[WHAT YOU SHOULD DO]:
Below are some records; copy each line in them that contains "pencil".

[ENTRIES SHOWN]:
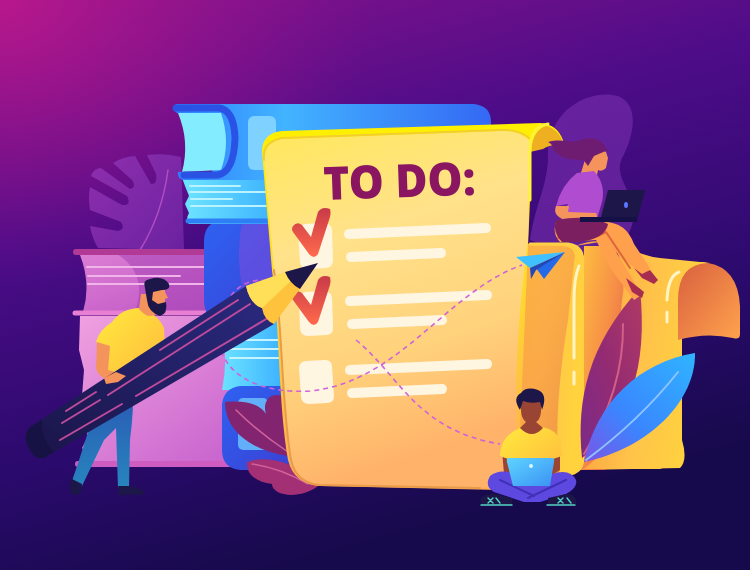
<!DOCTYPE html>
<html lang="en">
<head>
<meta charset="utf-8">
<title>To do list</title>
<style>
:root{--night:#190a50;--violet:#4b0c88;--magenta:#a8148c;--ink:#22206a;--plum:#8a1560;--cream:#fff6e2;--yellow:#ffe23c;--amber:#ffb84d;--coral:#e8504a;--sky:#3fc4ff;--blue:#2f6bff;--pink:#d873d0;--skin:#f5935c;--skin-dark:#9a4434;--hair:#1c1748}
html,body{margin:0;height:100%;overflow:hidden;background:var(--night)}
svg{display:block;width:750px;height:570px}
.title{font:800 46px "Open Sans","Noto Sans",sans-serif;fill:var(--plum)}
.line{fill:none;stroke-linecap:round;stroke-linejoin:round}
.entry{stroke:var(--cream);stroke-width:10}
.box{fill:var(--cream)}
.tick{fill:url(#tick-red)}
.trail{stroke:#cf62d8;stroke-width:1.6;stroke-dasharray:5 4;stroke-linecap:butt}
.skin{fill:var(--skin)}
.skin-dark{fill:var(--skin-dark)}
.hair{fill:var(--hair)}
</style>
</head>
<body>
<svg viewBox="0 0 750 570" role="img" aria-label="People working around a large to do list">
<defs>
<linearGradient id="sky-base" x1="0" y1="0" x2=".35" y2="1"><stop stop-color="#8a148c"/><stop offset=".38" stop-color="#4d0c88"/><stop offset=".75" stop-color="#2a0a6c"/><stop offset="1" stop-color="#170a4c"/></linearGradient>
<radialGradient id="corner-glow" cx="0" cy="0" r=".5"><stop stop-color="#c0188c" stop-opacity=".85"/><stop offset="1" stop-color="#9a148c" stop-opacity="0"/></radialGradient>
<linearGradient id="paper" x1="0" y1="0" x2=".25" y2="1"><stop stop-color="#ffe85c"/><stop offset=".35" stop-color="#ffe28a"/><stop offset=".7" stop-color="#ffd27c"/><stop offset="1" stop-color="#ffb269"/></linearGradient>
<linearGradient id="paper-edge" x1="0" y1="0" x2="0" y2="1"><stop stop-color="#fff000"/><stop offset=".45" stop-color="#ffd92e"/><stop offset="1" stop-color="#ffab55"/></linearGradient>
<linearGradient id="roll" x1="0" y1="0" x2="1" y2=".25"><stop stop-color="#f99a3c"/><stop offset=".55" stop-color="#ffc24a"/><stop offset="1" stop-color="#ffd23e"/></linearGradient>
<linearGradient id="roll-dark" x1="0" y1="0" x2="1" y2="1"><stop stop-color="#ffc13f"/><stop offset=".5" stop-color="#f68e47"/><stop offset="1" stop-color="#d8504f"/></linearGradient>
<linearGradient id="roll-end" x1="0" y1="0" x2="1" y2="1"><stop stop-color="#d9603f"/><stop offset="1" stop-color="#ffa34d"/></linearGradient>
<linearGradient id="tick-red" x1="0" y1="0" x2="0" y2="1"><stop stop-color="#c93a48"/><stop offset="1" stop-color="#ff6a4c"/></linearGradient>
<linearGradient id="book-blue" x1="0" y1="0" x2="1" y2="0"><stop stop-color="#2f7dff"/><stop offset=".35" stop-color="#42b4ff"/><stop offset="1" stop-color="#3468f4"/></linearGradient>
<linearGradient id="book-cyan" x1="0" y1="0" x2="1" y2="0"><stop stop-color="#6fe6ff"/><stop offset="1" stop-color="#2fa4ff"/></linearGradient>
<linearGradient id="book-deep" x1="0" y1="0" x2="1" y2="1"><stop stop-color="#2e62f2"/><stop offset="1" stop-color="#3b3fd2"/></linearGradient>
<linearGradient id="book-pink" x1="0" y1="0" x2="1" y2="1"><stop stop-color="#dd80d4"/><stop offset="1" stop-color="#bb50c4"/></linearGradient>
<linearGradient id="book-rose" x1="0" y1="0" x2="1" y2="1"><stop stop-color="#f0a0e0"/><stop offset="1" stop-color="#c35ccc"/></linearGradient>
<linearGradient id="palm" x1="0" y1="0" x2="1" y2="1"><stop stop-color="#8f2fae"/><stop offset="1" stop-color="#6a22a0"/></linearGradient>
<linearGradient id="leaf-blue" x1="1" y1="0" x2="0" y2="1"><stop stop-color="#2fb4ff"/><stop offset=".6" stop-color="#3a86ff"/><stop offset="1" stop-color="#7b55e6"/></linearGradient>
<linearGradient id="leaf-plum" x1="1" y1="0" x2="0" y2="1"><stop stop-color="#b03a64"/><stop offset=".5" stop-color="#942b72"/><stop offset="1" stop-color="#7a2a8a"/></linearGradient>
<linearGradient id="shirt" x1="0" y1="0" x2="1" y2="1"><stop stop-color="#ffea3d"/><stop offset="1" stop-color="#ffb83e"/></linearGradient>
<linearGradient id="jeans" x1="0" y1="0" x2="0" y2="1"><stop stop-color="#2a55b4"/><stop offset="1" stop-color="#2785bd"/></linearGradient>
<linearGradient id="pencil-body" x1="0" y1="1" x2="1" y2="0"><stop stop-color="#1a1548"/><stop offset="1" stop-color="#2a2a80"/></linearGradient>
<linearGradient id="screen" x1="0" y1="0" x2="1" y2="1"><stop stop-color="#5fd4ff"/><stop offset="1" stop-color="#3a92f5"/></linearGradient>
<g id="entry-lines" class="line entry"><path d="M349 234 486 228"/><path d="M351 257 441 253"/></g>
<path id="tick-mark" class="tick" d="M293 226Q297 221 302 225L311 237 318 212Q322 206 330 209 331 212 330 217L318 254Q314 260 309 254L293 232Q291 229 293 226Z"/>
</defs>

<g id="background">
<rect width="750" height="570" fill="url(#sky-base)"/>
<rect width="750" height="570" fill="url(#corner-glow)"/>
</g>

<g id="smoke" fill="#7b2fb0" opacity=".6">
<path d="M530 240C535 205 546 190 548 160 545 110 590 88 618 96 642 106 632 140 622 158 612 180 640 195 632 225 624 256 580 262 530 240Z"/>
</g>

<g id="palm-leaf">
<path fill="url(#palm)" d="M98 248Q92 238 90 226L118 231Q126 229 121 222L90 210Q88 197 90 187L122 205Q132 206 127 196L91 176Q94 168 101 168L130 189Q137 187 132 180L113 163Q122 157 135 156L151 184Q158 184 156 174L147 155Q166 153 181 157L184 250Z"/>
<path class="line" d="M168 170Q162 215 140 250" stroke="#b04cc4" stroke-width="1.5"/>
</g>

<g id="pink-books">
<path fill="url(#book-pink)" d="M78 250H262V312H83Q92 282 78 250Z"/>
<path fill="#a23fb4" opacity=".5" d="M110 250H205V312H135Q150 270 110 250Z"/>
<path class="line" d="M76 252H260" stroke="#b13a96" stroke-width="6"/>
<path class="line" d="M87 267H205M88 276H180M88 284H206" stroke="#f0b4ea" stroke-width="2"/>
<path class="line" d="M75 313H262" stroke="#e87fd2" stroke-width="5"/>
<path fill="url(#book-rose)" d="M80 316H270V464H81L88 456 82 448 88 436 83 424 88 410 82 396 84 370 79 350Z"/>
<path class="line" d="M78 464H270" stroke="#cf5cc0" stroke-width="6"/>
</g>

<g id="blue-books">
<path fill="url(#book-deep)" d="M222 220H300V322H218Q204 318 204 300V240Q205 222 222 220Z"/>
<path fill="#6d4fe0" opacity=".7" d="M264 178C242 200 228 250 250 320L300 330V178Z"/>
<path fill="url(#book-cyan)" d="M218 318H300V390H222Q230 352 218 318Z"/>
<path class="line" d="M226 340H280M230 349H282M230 358H282" stroke="#c5f4ff" stroke-width="2"/>
<path fill="url(#book-deep)" d="M240 386H300V470H240Q222 468 222 450V404Q224 388 240 386Z"/>
<rect x="238" y="398" width="30" height="52" rx="5" fill="#62aef8"/>
<path fill="url(#book-cyan)" d="M180 172H300V224H189Q185 220 189 213L185 204 189 196 185 186Z"/>
<path class="line" d="M190 186H240M190 192H266M191 199H232M191 206H266" stroke="#b8f3ff" stroke-width="2"/>
<path class="line" d="M188 221H268" stroke="#2e7ef6" stroke-width="5"/>
<path fill="url(#book-blue)" d="M176 104H474Q491 106 491 122V160L262 180H184Q177 179 178 172H212Q220 140 210 113H177Q171 110 176 104Z"/>
<path fill="#84ecff" d="M178 113H221Q231 142 221 170L182 172Q190 142 178 113Z"/>
<path class="line" d="M176 108H219Q234 110 235 138 234 172 218 175H184" stroke="#2a52e4" stroke-width="7"/>
<rect x="248" y="116" width="28" height="54" rx="6" fill="#87d6ff" opacity=".9"/>
</g>

<g id="scroll-rolls">
<path fill="url(#roll)" d="M575 246C610 232 626 250 620 285L584 470 680 468Q688 460 682 440V300Q680 268 710 263L660 258Q640 256 612 240Z"/>
<path fill="url(#roll-dark)" d="M584 246H612Q628 270 622 300L605 470H580Z"/>
<path fill="url(#roll)" d="M640 262H708C676 266 682 300 682 335V430Q680 464 660 469H584L640 420Z"/>
<path fill="url(#roll-end)" d="M678 300Q678 264 708 263 738 268 740 306V334Q740 340 733 338 706 332 678 340Z"/>
<path class="line" d="M679 272Q668 276 667 300M667 312V322" stroke="#fff4c4" stroke-width="3"/>
<path fill="url(#roll)" d="M520 244H568Q584 244 584 262V462Q582 474 568 476L500 486Z"/>
<path fill="url(#roll-dark)" d="M528 246H560Q578 246 574 262L568 320Q552 420 560 476L510 484Z" opacity=".5"/>
<path class="line" d="M582 268Q586 246 568 244H530" stroke="#ffd045" stroke-width="3"/>
<path class="line" d="M579 266Q574 278 574 300V358M574 372V384" stroke="#fff4c4" stroke-width="3"/>
</g>

<g id="right-leaves">
<path fill="url(#leaf-plum)" d="M582 458C576 400 588 345 640 288 648 370 630 420 582 458Z"/>
<path class="line" d="M584 454Q624 390 623 324" stroke="#d26088" stroke-width="2"/>
<path fill="url(#leaf-blue)" d="M584 462C596 402 640 362 695 353 696 400 650 448 584 462Z"/>
<path class="line" d="M586 460Q640 420 678 372" stroke="#8fc4ff" stroke-width="2"/>
</g>

<g id="left-leaves">
<path fill="#82246f" d="M288 456C250 450 225 430 225 402 246 400 260 404 266 414 262 402 270 392 282 396L296 440Z"/>
<path fill="#a32f74" d="M247 462C262 456 284 460 300 470L318 486C300 500 272 496 272 484 256 482 246 474 247 462Z"/>
<path class="line" d="M236 410Q258 432 288 452M252 464Q280 468 308 484" stroke="#d0629c" stroke-width="1.5"/>
</g>

<g id="list-sheet">
<path fill="url(#paper-edge)" d="M262 152Q262 133 282 131L540 123Q560 124 565 147 548 140 530 152V200L518 478Q516 490 500 490L320 486Q294 484 288 460C278 400 280 330 272 270Z"/>
<path fill="url(#paper)" d="M264 158Q264 141 282 139L500 131Q522 130 530 142L528 240Q516 330 516 400V474Q514 488 498 488L320 484Q296 482 291 460C281 400 283 330 274 270Z"/>
<path class="line" d="M264 160Q262 142 282 138L500 130Q518 129 529 138" stroke="#f3cf2c" stroke-width="2"/>
<path fill="#eeb021" d="M530 152Q534 128 547 126 560 130 565 147 554 142 543 149Z"/>
<path class="line" d="M530 200V152Q530 126 548 124" stroke="#fff33a" stroke-width="3"/>
<path class="line" d="M274 270C283 330 281 400 291 460Q296 483 320 485L480 488" stroke="#e99b4c" stroke-width="2"/>
<text class="title" x="324" y="200" textLength="152" lengthAdjust="spacingAndGlyphs" transform="rotate(-2 324 200)">TO DO:</text>
<path class="box" d="M305 224 324 223Q331 223 332 230L333 260Q333 267 326 268L308 269Q301 269 300 262L298 232Q298 225 305 224Z"/>
<path class="box" d="M305 292 324 291Q331 291 332 298L333 328Q333 335 326 335L308 336Q301 336 300 329L299 300Q299 293 305 292Z"/>
<path class="box" d="M306 361 325 360Q332 360 332 367L334 396Q334 403 327 403L309 404Q302 404 301 397L299 368Q299 362 306 361Z"/>
<use href="#entry-lines"/>
<use href="#entry-lines" x="1" y="67"/>
<use href="#entry-lines" x="1" y="136"/>
<use href="#tick-mark"/>
<use href="#tick-mark" y="68"/>
</g>

<g id="paper-plane">
<path class="line trail" d="M284 286C250 270 222 288 219 335 219 375 260 394 310 391 400 382 446 292 522 265"/>
<path class="line trail" d="M356 340C400 376 416 430 500 444"/>
<path fill="#3fc0ff" d="M516 257 565 252 530 268Z"/>
<path fill="#2469e8" d="M565 252 544 279 536 268Z"/>
<path fill="#2348b8" d="M530 268 565 252 536 270 531 279Z"/>
</g>

<g id="man-with-pencil">
<path fill="url(#jeans)" d="M100 382H133Q134 410 130 440L129 488H118L116 428 104 440 82 486 72 481Q86 440 92 418Z"/>
<path class="hair" d="M72 479 82 484 81 492Q78 497 72 494 67 487 72 479ZM118 486H130L143 490Q145 494 142 495H119Z"/>
<path fill="url(#shirt)" d="M112 322Q122 308 140 308 158 314 164 328L165 346 140 382H106L102 346 96 342Q99 330 112 322Z"/>
<path class="skin" d="M97 342 110 346 108 370 122 374 122 380H112Q98 378 96 368Z"/>
<path class="skin" d="M139 309 141 294H160L156 314Q148 320 139 309Z"/>
<path class="skin" d="M149 289H165V302Q162 312 150 306Z"/>
<path class="hair" d="M145 288Q142 280 150 279 163 275 169 284 171 290 162 290L153 292 152 300 158 304 166 302Q168 314 160 316 148 312 147 300Z"/>
<path d="M165 292 168 298 164 299Z" class="skin"/>
</g>

<g id="pencil">
<path fill="url(#pencil-body)" d="M30 427 246 286 274 324 44 458Q34 460 29 448 22 436 30 427Z"/>
<path fill="#171244" d="M30 427 42 420Q40 438 54 452L44 458Q34 460 29 448 22 436 30 427Z"/>
<path class="line" d="M62 423 100 400M108 395 250 304M60 440 122 404M136 396 268 318M66 411 96 392M160 350 238 300" stroke="#c04a9c" stroke-width="2"/>
<path fill="#ffc23c" d="M246 286 286 272 300 289 274 324Q264 320 262 308 250 304 246 286Z"/>
<path fill="#ffde58" d="M246 286 286 272 292 280 262 308Q250 304 246 286Z"/>
<path class="hair" d="M285 272 318 263 300 289Q290 284 285 272Z"/>
<path class="skin" d="M104 378 116 372 126 376 118 382 106 384Z"/>
</g>

<g id="woman-with-laptop">
<path fill="#6e1c72" d="M606 150C604 138 590 136 580 140 572 144 562 138 548 142 556 146 550 150 558 154 566 162 580 158 588 162Z"/>
<path class="skin" d="M588 150Q600 148 606 152L608 158 606 168Q602 172 598 170L596 180 580 176Z"/>
<path fill="#6e1c72" d="M584 144Q600 140 608 150L594 156 588 166 582 158Z"/>
<path fill="#b04cd0" d="M577 173 594 171Q606 184 602 202L596 222H560L568 204 556 206Q562 184 577 173Z"/>
<path class="skin" d="M556 206 569 206 568 212 596 213 598 219 566 220Q552 216 556 206Z"/>
<path fill="#ffa04c" d="M556 222H604Q626 222 634 244L650 268 644 276 616 252 632 278 640 296 634 300 610 268 596 240 560 242Q552 234 556 222Z"/>
<path class="line" d="M558 238Q584 244 606 232L630 268" stroke="#e0643e" stroke-width="2"/>
<path fill="#7c1f60" d="M556 220Q590 214 608 224 606 238 580 242L562 242Q552 232 556 220Z"/>
<path fill="#a72d50" d="M634 268 642 274 650 270 658 280 654 284 642 278ZM626 278 634 284 644 292 642 298 632 292Z"/>
<path class="hair" d="M608 190H645L637 221H600Z"/>
<path fill="#151046" d="M580 217H637V222H580Z"/>
<ellipse cx="626" cy="205" rx="2" ry="3" fill="#5a78ff"/>
</g>

<g id="seated-man">
<path class="skin-dark" d="M502 450 513 456 512 468 528 474 524 480 504 474ZM548 458 560 452 560 470 544 480 538 474Z"/>
<path fill="url(#shirt)" d="M520 428Q531 436 543 427 556 430 560 440L562 456 550 460V476H511V460L500 456Q500 436 520 428Z"/>
<path class="skin-dark" d="M521 398H541V412Q540 420 536 422L543 428Q532 440 520 428L526 422Q521 418 521 410Z"/>
<path class="hair" d="M520 410Q512 398 521 393 526 386 538 390 548 394 542 410L540 402Q530 404 523 401Z"/>
<path fill="#5d49e0" d="M490 476Q500 468 514 474L534 486 552 474Q570 468 576 480 578 488 566 494L540 502H524L494 492Q484 486 490 476Z"/>
<path class="line" d="M500 480 534 496M566 480 528 498" stroke="#4030b8" stroke-width="2"/>
<path class="hair" d="M480 500Q482 494 494 494L512 498V505H482ZM548 498 566 494Q577 494 576 504L548 505Z"/>
<path class="line" d="M481 505H512M547 505H575M488 498 493 503M493 498 488 503M496 498 500 503M558 498 563 503M563 498 558 503M567 498 571 503" stroke="#54d4c4" stroke-width="1.4"/>
<path fill="url(#screen)" d="M509 458H552Q555 458 554 462L550 486H513L507 462Q506 458 509 458Z"/>
<circle cx="531" cy="466" r="2" fill="#d5f5ff"/>
</g>
</svg>
</body>
</html>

[ANSWER FOR THIS EXERCISE]:
<linearGradient id="pencil-body" x1="0" y1="1" x2="1" y2="0"><stop stop-color="#1a1548"/><stop offset="1" stop-color="#2a2a80"/></linearGradient>
<g id="man-with-pencil">
<g id="pencil">
<path fill="url(#pencil-body)" d="M30 427 246 286 274 324 44 458Q34 460 29 448 22 436 30 427Z"/>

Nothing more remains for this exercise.